#### [WHAT THE TASK ASKS]
Exactly the lines from the first line of the records to the line holding "20px; font-weight: 500;" should be duplicated, and nothing more; pictures stay out.

#### [DATASET ENTRIES]
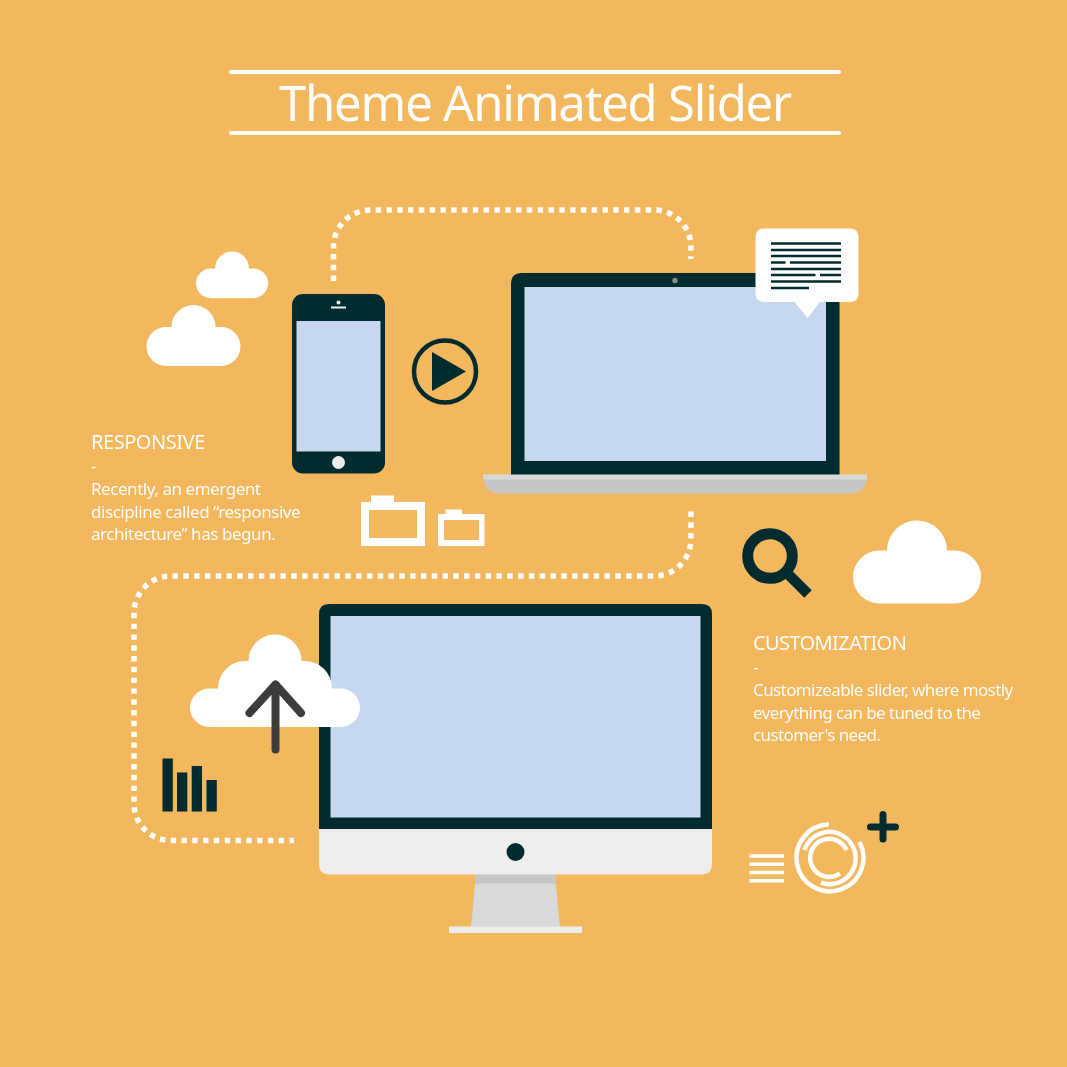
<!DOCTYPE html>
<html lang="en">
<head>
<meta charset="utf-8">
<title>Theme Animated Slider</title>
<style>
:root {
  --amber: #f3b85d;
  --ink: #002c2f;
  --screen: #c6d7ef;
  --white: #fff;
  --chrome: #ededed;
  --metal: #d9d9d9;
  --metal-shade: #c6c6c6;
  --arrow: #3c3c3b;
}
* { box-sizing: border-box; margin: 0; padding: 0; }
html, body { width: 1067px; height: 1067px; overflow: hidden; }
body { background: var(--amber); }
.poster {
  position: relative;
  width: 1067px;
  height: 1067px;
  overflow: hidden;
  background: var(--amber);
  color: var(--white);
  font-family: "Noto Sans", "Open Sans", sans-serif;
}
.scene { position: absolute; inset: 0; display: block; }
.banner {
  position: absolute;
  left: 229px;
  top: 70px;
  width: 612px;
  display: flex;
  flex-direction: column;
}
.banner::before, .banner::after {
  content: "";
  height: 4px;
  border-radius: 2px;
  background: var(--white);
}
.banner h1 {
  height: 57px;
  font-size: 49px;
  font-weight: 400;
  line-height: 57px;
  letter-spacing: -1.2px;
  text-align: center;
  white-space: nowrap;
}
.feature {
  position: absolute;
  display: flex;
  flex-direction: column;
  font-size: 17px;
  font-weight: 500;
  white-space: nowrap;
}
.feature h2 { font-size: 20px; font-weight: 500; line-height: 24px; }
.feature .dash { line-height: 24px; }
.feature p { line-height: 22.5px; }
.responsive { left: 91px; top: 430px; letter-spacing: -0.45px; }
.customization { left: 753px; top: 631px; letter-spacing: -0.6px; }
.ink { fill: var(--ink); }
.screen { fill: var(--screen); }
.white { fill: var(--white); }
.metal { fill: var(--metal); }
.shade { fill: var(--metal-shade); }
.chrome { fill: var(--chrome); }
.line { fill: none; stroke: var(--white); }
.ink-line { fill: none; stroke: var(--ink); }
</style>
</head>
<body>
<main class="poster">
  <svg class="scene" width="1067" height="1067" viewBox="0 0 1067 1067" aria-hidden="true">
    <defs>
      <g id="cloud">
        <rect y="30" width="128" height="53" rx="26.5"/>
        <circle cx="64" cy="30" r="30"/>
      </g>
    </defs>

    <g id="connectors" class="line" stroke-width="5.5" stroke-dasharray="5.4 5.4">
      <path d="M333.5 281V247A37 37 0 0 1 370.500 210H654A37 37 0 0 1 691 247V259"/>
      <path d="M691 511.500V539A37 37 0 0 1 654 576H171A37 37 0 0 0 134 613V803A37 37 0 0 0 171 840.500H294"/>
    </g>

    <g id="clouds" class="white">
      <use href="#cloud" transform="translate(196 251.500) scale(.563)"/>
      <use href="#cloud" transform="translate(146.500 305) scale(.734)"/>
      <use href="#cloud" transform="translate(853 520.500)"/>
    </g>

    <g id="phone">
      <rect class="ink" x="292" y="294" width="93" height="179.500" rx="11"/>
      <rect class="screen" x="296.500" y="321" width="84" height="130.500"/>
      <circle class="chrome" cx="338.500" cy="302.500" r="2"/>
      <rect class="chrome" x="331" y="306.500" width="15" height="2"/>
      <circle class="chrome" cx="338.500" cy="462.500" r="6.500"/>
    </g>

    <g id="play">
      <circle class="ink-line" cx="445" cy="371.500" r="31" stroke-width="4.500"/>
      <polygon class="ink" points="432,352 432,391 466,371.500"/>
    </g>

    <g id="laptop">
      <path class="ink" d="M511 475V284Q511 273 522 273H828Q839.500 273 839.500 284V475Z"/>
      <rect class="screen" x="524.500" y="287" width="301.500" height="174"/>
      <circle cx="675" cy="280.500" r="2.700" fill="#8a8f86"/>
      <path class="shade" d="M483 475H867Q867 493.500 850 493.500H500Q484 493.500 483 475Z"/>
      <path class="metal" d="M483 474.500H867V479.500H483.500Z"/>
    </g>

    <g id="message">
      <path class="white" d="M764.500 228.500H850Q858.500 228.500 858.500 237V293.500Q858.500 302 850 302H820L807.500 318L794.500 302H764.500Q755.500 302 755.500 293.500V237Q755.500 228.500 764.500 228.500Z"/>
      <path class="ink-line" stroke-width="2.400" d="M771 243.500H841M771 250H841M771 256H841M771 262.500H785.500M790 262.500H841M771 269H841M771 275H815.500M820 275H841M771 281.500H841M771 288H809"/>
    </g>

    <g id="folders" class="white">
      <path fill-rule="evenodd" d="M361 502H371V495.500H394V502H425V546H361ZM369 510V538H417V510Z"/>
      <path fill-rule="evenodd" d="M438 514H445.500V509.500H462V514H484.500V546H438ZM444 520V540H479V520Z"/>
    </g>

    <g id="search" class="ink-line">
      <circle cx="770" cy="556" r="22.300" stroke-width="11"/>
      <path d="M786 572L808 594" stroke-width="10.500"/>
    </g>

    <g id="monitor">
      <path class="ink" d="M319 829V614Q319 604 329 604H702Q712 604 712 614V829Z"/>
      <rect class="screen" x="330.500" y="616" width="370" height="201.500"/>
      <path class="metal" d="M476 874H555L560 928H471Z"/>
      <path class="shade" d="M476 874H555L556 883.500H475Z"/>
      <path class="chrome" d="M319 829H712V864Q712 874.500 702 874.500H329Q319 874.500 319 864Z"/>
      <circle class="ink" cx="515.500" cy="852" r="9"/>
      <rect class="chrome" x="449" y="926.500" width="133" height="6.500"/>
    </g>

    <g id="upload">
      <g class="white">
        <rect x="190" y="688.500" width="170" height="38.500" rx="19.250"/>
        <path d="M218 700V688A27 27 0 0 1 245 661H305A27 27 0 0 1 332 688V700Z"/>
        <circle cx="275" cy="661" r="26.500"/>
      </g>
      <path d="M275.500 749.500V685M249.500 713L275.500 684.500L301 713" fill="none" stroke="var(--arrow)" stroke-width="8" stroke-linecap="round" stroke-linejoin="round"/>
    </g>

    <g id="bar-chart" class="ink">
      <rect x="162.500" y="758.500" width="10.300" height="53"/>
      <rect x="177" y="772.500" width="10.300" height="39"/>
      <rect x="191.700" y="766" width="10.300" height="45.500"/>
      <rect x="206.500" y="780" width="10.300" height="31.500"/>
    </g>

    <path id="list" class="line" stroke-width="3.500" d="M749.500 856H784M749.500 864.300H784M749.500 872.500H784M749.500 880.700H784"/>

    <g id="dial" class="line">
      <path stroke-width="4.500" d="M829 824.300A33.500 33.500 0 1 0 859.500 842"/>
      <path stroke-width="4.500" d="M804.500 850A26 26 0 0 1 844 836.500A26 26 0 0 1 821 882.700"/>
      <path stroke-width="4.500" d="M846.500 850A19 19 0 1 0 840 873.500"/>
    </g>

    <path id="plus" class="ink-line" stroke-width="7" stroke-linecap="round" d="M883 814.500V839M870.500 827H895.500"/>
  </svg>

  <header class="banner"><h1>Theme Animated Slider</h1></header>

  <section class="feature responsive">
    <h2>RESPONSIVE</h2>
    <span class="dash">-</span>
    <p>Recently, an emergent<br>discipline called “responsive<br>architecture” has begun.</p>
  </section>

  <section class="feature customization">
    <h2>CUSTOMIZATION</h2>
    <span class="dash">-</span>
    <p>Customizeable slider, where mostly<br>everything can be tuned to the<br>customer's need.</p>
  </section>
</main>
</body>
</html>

#### [EXERCISE RESULT]
<!DOCTYPE html>
<html lang="en">
<head>
<meta charset="utf-8">
<title>Theme Animated Slider</title>
<style>
:root {
  --amber: #f3b85d;
  --ink: #002c2f;
  --screen: #c6d7ef;
  --white: #fff;
  --chrome: #ededed;
  --metal: #d9d9d9;
  --metal-shade: #c6c6c6;
  --arrow: #3c3c3b;
}
* { box-sizing: border-box; margin: 0; padding: 0; }
html, body { width: 1067px; height: 1067px; overflow: hidden; }
body { background: var(--amber); }
.poster {
  position: relative;
  width: 1067px;
  height: 1067px;
  overflow: hidden;
  background: var(--amber);
  color: var(--white);
  font-family: "Noto Sans", "Open Sans", sans-serif;
}
.scene { position: absolute; inset: 0; display: block; }
.banner {
  position: absolute;
  left: 229px;
  top: 70px;
  width: 612px;
  display: flex;
  flex-direction: column;
}
.banner::before, .banner::after {
  content: "";
  height: 4px;
  border-radius: 2px;
  background: var(--white);
}
.banner h1 {
  height: 57px;
  font-size: 49px;
  font-weight: 400;
  line-height: 57px;
  letter-spacing: -1.2px;
  text-align: center;
  white-space: nowrap;
}
.feature {
  position: absolute;
  display: flex;
  flex-direction: column;
  font-size: 17px;
  font-weight: 500;
  white-space: nowrap;
}
.feature h2 { font-size: 20px; font-weight: 500; line-height: 24px; }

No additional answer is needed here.